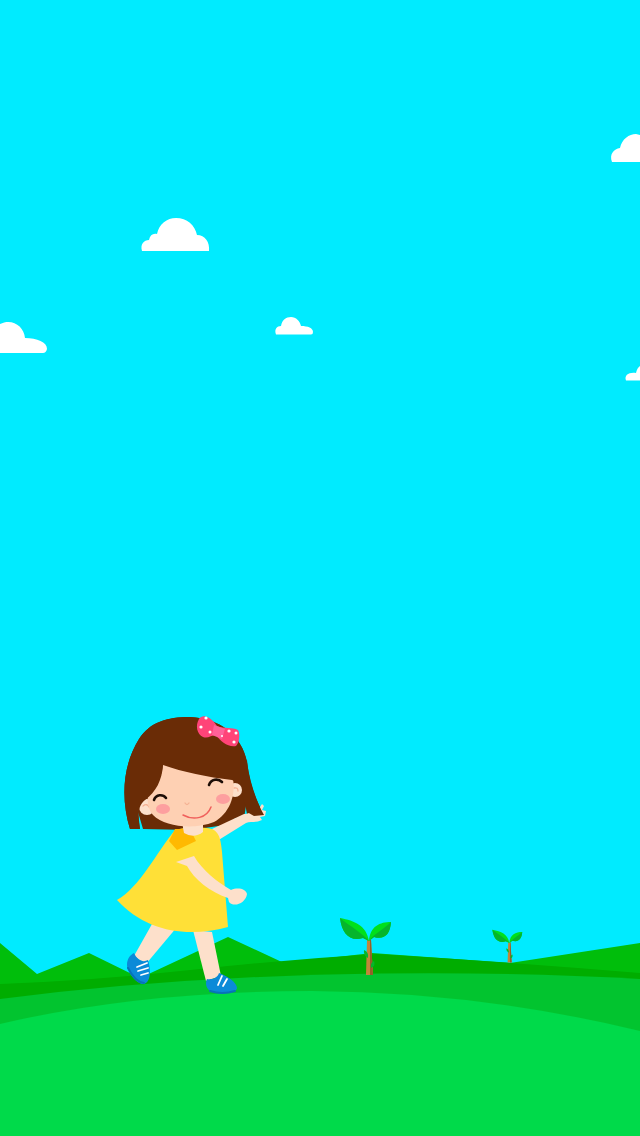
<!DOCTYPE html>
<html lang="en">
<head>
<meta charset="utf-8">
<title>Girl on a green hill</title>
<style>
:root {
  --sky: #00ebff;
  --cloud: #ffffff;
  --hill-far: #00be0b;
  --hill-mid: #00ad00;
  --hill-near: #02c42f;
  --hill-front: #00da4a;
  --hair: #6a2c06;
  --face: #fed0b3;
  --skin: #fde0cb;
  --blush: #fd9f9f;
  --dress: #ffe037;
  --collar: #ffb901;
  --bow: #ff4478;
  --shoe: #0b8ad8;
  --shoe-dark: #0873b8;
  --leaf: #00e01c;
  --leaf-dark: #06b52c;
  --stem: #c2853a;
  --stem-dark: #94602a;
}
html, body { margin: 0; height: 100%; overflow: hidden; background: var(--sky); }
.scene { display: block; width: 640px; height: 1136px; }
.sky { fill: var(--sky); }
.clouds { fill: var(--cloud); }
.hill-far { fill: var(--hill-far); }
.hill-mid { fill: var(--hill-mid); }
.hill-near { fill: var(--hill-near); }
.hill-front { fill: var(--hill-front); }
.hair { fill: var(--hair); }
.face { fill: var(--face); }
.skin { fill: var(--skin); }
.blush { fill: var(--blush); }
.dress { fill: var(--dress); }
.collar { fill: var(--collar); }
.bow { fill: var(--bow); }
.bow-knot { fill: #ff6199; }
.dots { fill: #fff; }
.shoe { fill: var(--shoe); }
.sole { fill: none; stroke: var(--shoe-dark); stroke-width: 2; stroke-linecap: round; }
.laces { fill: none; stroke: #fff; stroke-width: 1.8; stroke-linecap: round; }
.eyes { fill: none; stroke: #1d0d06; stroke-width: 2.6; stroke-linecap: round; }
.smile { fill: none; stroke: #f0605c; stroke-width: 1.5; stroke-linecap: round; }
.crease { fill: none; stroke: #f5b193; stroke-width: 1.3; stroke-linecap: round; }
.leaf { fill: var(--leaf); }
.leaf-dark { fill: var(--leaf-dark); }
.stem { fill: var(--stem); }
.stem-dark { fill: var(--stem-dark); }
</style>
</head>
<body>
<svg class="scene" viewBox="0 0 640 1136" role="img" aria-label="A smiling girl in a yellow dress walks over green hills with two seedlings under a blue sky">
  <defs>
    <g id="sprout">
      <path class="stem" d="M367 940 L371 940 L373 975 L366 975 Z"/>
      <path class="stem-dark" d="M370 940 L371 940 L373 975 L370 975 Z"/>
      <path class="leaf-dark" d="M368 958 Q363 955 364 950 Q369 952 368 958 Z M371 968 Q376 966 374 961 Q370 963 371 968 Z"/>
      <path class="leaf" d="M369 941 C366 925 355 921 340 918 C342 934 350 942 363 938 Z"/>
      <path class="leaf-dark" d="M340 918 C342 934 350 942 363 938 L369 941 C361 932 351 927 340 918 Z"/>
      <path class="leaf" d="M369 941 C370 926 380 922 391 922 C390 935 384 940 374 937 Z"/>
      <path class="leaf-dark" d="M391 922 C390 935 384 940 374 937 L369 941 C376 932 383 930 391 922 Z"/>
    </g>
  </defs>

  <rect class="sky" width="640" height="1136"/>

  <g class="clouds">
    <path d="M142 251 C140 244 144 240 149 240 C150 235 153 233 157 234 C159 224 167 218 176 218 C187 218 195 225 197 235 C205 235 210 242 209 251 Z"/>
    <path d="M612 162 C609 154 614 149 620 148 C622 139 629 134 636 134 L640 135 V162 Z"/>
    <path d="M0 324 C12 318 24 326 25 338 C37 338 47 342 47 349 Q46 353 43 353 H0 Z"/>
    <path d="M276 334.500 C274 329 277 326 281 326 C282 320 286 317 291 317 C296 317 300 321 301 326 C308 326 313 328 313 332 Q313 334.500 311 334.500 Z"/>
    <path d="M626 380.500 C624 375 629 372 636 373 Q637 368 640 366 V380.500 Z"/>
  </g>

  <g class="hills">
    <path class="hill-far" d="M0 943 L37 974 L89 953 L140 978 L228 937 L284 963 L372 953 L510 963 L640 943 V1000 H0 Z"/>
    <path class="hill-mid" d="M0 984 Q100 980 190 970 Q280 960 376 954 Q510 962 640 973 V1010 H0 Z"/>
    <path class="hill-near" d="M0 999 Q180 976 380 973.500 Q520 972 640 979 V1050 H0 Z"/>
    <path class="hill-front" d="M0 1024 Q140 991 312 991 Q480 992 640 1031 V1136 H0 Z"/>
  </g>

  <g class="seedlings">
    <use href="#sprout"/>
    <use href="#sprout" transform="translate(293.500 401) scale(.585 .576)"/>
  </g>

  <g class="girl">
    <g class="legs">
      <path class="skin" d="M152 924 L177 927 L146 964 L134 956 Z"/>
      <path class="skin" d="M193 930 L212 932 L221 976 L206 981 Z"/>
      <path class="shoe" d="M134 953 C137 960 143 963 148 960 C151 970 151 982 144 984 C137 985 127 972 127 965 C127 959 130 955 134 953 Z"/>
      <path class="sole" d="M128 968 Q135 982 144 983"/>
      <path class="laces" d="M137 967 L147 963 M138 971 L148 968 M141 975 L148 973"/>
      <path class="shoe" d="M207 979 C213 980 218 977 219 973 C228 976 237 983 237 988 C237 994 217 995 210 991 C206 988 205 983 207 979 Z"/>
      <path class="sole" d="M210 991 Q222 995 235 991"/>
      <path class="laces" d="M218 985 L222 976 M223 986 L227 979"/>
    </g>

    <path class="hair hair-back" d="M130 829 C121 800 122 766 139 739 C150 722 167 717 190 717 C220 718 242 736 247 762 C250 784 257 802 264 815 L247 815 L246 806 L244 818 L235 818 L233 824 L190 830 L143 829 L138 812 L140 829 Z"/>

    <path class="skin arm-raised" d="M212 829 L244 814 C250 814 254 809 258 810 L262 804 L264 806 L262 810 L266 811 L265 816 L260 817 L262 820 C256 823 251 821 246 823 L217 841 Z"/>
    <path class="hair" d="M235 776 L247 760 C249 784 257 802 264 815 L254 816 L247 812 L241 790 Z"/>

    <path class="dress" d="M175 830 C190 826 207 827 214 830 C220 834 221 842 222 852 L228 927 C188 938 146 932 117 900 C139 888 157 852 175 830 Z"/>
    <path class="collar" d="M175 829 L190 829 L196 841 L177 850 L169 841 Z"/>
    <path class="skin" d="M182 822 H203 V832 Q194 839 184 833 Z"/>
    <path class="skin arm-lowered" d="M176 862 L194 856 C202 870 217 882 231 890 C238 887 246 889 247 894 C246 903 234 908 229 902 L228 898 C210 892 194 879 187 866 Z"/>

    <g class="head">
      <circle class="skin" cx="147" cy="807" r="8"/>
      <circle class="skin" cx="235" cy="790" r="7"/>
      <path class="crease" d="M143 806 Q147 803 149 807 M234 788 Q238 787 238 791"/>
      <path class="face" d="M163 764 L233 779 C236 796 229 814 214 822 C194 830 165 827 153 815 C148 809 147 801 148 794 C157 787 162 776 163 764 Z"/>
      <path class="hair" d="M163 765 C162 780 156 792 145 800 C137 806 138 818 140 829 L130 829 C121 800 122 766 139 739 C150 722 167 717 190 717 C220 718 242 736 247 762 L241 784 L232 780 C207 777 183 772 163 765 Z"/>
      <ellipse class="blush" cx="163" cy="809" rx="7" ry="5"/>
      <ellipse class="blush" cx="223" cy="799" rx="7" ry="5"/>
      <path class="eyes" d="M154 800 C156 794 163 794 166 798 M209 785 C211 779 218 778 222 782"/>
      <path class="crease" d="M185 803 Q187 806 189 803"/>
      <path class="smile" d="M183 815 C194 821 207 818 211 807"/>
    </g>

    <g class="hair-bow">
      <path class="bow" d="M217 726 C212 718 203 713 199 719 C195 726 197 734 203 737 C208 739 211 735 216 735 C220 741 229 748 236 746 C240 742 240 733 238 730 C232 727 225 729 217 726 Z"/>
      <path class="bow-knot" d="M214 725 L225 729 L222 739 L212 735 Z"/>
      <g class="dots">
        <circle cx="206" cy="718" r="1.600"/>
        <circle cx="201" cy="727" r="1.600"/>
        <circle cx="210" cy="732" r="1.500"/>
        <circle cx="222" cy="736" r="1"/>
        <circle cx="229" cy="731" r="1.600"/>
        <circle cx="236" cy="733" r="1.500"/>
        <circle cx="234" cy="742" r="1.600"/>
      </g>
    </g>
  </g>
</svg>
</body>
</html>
_____
(Exercise requirements)
Reproduce the records above from their first line to the line bearing "none; stroke: #1d0d06;", both ends included, leaving every picture out.

(Response for this exercise)
<!DOCTYPE html>
<html lang="en">
<head>
<meta charset="utf-8">
<title>Girl on a green hill</title>
<style>
:root {
  --sky: #00ebff;
  --cloud: #ffffff;
  --hill-far: #00be0b;
  --hill-mid: #00ad00;
  --hill-near: #02c42f;
  --hill-front: #00da4a;
  --hair: #6a2c06;
  --face: #fed0b3;
  --skin: #fde0cb;
  --blush: #fd9f9f;
  --dress: #ffe037;
  --collar: #ffb901;
  --bow: #ff4478;
  --shoe: #0b8ad8;
  --shoe-dark: #0873b8;
  --leaf: #00e01c;
  --leaf-dark: #06b52c;
  --stem: #c2853a;
  --stem-dark: #94602a;
}
html, body { margin: 0; height: 100%; overflow: hidden; background: var(--sky); }
.scene { display: block; width: 640px; height: 1136px; }
.sky { fill: var(--sky); }
.clouds { fill: var(--cloud); }
.hill-far { fill: var(--hill-far); }
.hill-mid { fill: var(--hill-mid); }
.hill-near { fill: var(--hill-near); }
.hill-front { fill: var(--hill-front); }
.hair { fill: var(--hair); }
.face { fill: var(--face); }
.skin { fill: var(--skin); }
.blush { fill: var(--blush); }
.dress { fill: var(--dress); }
.collar { fill: var(--collar); }
.bow { fill: var(--bow); }
.bow-knot { fill: #ff6199; }
.dots { fill: #fff; }
.shoe { fill: var(--shoe); }
.sole { fill: none; stroke: var(--shoe-dark); stroke-width: 2; stroke-linecap: round; }
.laces { fill: none; stroke: #fff; stroke-width: 1.8; stroke-linecap: round; }
.eyes { fill: none; stroke: #1d0d06; stroke-width: 2.6; stroke-linecap: round; }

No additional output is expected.